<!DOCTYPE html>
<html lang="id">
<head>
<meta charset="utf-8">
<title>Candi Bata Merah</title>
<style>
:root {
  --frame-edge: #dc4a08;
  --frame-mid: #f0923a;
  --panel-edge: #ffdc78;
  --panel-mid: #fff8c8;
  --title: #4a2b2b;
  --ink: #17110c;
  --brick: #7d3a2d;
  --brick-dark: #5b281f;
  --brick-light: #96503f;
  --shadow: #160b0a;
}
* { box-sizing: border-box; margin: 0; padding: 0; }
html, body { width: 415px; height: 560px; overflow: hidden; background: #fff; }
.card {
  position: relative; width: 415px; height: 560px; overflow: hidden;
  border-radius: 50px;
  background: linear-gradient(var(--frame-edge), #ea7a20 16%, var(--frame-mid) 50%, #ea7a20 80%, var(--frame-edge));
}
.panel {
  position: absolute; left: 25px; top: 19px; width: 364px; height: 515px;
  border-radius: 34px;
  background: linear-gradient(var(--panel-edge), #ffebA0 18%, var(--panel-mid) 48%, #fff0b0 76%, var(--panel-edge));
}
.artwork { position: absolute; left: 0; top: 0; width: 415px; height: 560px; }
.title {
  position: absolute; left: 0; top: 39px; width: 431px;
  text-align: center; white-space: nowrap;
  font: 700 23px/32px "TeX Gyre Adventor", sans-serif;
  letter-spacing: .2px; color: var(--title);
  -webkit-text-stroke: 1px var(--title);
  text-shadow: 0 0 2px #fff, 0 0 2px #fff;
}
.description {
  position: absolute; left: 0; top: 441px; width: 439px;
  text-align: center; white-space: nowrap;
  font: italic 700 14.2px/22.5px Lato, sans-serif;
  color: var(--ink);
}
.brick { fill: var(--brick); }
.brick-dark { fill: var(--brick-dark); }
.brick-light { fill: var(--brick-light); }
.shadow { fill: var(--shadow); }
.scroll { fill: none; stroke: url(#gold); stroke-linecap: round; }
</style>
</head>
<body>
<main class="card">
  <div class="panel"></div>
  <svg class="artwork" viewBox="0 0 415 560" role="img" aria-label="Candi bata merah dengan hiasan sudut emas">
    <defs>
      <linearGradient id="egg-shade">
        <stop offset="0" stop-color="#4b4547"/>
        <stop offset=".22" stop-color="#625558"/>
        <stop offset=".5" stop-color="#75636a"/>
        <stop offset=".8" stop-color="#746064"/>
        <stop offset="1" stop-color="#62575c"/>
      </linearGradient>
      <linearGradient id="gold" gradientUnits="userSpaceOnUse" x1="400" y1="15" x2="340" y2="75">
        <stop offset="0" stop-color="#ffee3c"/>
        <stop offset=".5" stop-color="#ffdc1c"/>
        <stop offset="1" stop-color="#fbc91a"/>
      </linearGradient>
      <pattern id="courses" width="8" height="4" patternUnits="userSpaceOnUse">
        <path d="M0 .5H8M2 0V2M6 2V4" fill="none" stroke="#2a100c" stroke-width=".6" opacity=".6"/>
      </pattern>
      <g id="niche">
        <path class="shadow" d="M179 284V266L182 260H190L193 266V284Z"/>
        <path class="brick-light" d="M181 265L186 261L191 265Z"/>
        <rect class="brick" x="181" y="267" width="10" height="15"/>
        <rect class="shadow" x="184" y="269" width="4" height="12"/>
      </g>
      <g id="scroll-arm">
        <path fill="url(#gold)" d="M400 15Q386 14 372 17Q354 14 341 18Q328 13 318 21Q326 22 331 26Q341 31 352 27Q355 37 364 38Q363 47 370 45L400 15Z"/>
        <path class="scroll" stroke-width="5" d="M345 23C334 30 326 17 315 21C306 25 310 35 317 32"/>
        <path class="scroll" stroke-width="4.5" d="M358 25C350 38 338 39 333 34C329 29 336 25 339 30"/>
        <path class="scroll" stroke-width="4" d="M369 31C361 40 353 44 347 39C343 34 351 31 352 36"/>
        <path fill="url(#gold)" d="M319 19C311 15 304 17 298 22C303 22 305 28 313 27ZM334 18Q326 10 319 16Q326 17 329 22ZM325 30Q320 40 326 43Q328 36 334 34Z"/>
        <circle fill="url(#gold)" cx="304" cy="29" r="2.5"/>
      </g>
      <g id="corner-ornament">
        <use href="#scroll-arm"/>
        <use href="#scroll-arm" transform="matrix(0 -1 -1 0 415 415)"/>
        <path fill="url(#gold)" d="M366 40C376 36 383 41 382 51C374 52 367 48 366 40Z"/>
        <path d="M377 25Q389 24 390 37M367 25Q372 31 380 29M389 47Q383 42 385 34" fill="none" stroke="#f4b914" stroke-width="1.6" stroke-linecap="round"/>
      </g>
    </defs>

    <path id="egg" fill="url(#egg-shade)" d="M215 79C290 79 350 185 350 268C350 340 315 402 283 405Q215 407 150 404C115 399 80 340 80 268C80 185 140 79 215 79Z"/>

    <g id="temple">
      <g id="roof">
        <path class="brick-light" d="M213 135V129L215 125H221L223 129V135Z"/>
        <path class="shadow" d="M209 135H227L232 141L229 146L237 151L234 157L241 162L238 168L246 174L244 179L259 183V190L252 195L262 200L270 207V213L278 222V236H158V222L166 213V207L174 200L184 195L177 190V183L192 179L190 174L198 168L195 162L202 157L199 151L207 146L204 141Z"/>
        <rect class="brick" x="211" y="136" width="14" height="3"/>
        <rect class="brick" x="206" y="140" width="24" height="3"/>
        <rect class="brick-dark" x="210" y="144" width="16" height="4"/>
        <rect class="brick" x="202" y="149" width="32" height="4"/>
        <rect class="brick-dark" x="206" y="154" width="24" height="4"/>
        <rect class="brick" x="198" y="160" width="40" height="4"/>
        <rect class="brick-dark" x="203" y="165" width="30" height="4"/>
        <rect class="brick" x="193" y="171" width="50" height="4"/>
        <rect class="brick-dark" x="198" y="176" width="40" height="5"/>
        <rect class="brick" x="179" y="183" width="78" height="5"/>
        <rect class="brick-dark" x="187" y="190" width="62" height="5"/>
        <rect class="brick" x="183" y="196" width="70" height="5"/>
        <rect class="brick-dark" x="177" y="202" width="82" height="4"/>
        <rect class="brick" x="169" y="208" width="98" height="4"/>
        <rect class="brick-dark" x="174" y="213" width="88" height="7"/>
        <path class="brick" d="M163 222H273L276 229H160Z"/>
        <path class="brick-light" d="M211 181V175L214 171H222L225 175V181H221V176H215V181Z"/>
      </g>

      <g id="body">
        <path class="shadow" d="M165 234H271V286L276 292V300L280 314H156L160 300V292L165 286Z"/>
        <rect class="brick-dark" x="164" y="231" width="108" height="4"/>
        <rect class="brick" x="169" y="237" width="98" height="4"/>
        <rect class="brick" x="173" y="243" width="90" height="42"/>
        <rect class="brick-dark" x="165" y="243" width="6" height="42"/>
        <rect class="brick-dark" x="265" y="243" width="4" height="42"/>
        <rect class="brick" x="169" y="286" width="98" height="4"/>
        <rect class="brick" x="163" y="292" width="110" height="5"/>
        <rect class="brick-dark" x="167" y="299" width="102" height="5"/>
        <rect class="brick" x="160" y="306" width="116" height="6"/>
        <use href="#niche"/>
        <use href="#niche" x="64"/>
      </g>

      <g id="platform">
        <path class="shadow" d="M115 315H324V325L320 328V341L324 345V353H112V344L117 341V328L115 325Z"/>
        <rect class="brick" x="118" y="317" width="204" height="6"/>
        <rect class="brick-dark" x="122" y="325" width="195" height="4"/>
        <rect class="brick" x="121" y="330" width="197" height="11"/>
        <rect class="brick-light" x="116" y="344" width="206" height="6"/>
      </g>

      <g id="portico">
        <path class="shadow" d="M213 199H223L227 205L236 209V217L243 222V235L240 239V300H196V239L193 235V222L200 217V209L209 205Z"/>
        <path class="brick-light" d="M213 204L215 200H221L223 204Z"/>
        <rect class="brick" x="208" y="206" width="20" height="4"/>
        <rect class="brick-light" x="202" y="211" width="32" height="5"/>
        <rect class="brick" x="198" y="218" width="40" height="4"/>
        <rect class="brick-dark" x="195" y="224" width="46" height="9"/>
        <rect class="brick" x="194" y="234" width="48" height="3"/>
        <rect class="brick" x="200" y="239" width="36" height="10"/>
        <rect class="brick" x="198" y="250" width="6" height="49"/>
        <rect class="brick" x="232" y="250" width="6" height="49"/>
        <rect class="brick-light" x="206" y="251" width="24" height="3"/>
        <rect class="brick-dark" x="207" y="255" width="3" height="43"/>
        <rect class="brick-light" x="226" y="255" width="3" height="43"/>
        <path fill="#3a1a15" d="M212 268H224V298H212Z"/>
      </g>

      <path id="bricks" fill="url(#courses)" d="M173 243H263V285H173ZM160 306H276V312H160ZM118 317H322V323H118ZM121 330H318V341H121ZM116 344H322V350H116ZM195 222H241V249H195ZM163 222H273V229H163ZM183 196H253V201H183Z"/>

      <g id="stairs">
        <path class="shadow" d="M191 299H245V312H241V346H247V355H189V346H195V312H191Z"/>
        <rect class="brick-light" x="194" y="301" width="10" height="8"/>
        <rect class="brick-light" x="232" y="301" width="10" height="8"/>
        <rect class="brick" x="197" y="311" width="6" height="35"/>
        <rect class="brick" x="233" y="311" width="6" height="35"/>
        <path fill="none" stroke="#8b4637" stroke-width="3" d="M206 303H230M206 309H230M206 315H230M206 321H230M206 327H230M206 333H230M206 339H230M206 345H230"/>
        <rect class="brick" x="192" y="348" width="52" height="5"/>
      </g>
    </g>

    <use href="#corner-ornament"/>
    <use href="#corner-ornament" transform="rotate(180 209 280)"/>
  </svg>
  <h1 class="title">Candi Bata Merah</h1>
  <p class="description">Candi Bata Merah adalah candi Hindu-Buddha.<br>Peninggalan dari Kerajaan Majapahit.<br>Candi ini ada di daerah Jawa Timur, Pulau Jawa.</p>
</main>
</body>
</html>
********************
■ Required action: Reproduce each line of the records in which "title" appears.

■ Response to the task:
<title>Candi Bata Merah</title>
  --title: #4a2b2b;
.title {
  letter-spacing: .2px; color: var(--title);
  -webkit-text-stroke: 1px var(--title);
  <h1 class="title">Candi Bata Merah</h1>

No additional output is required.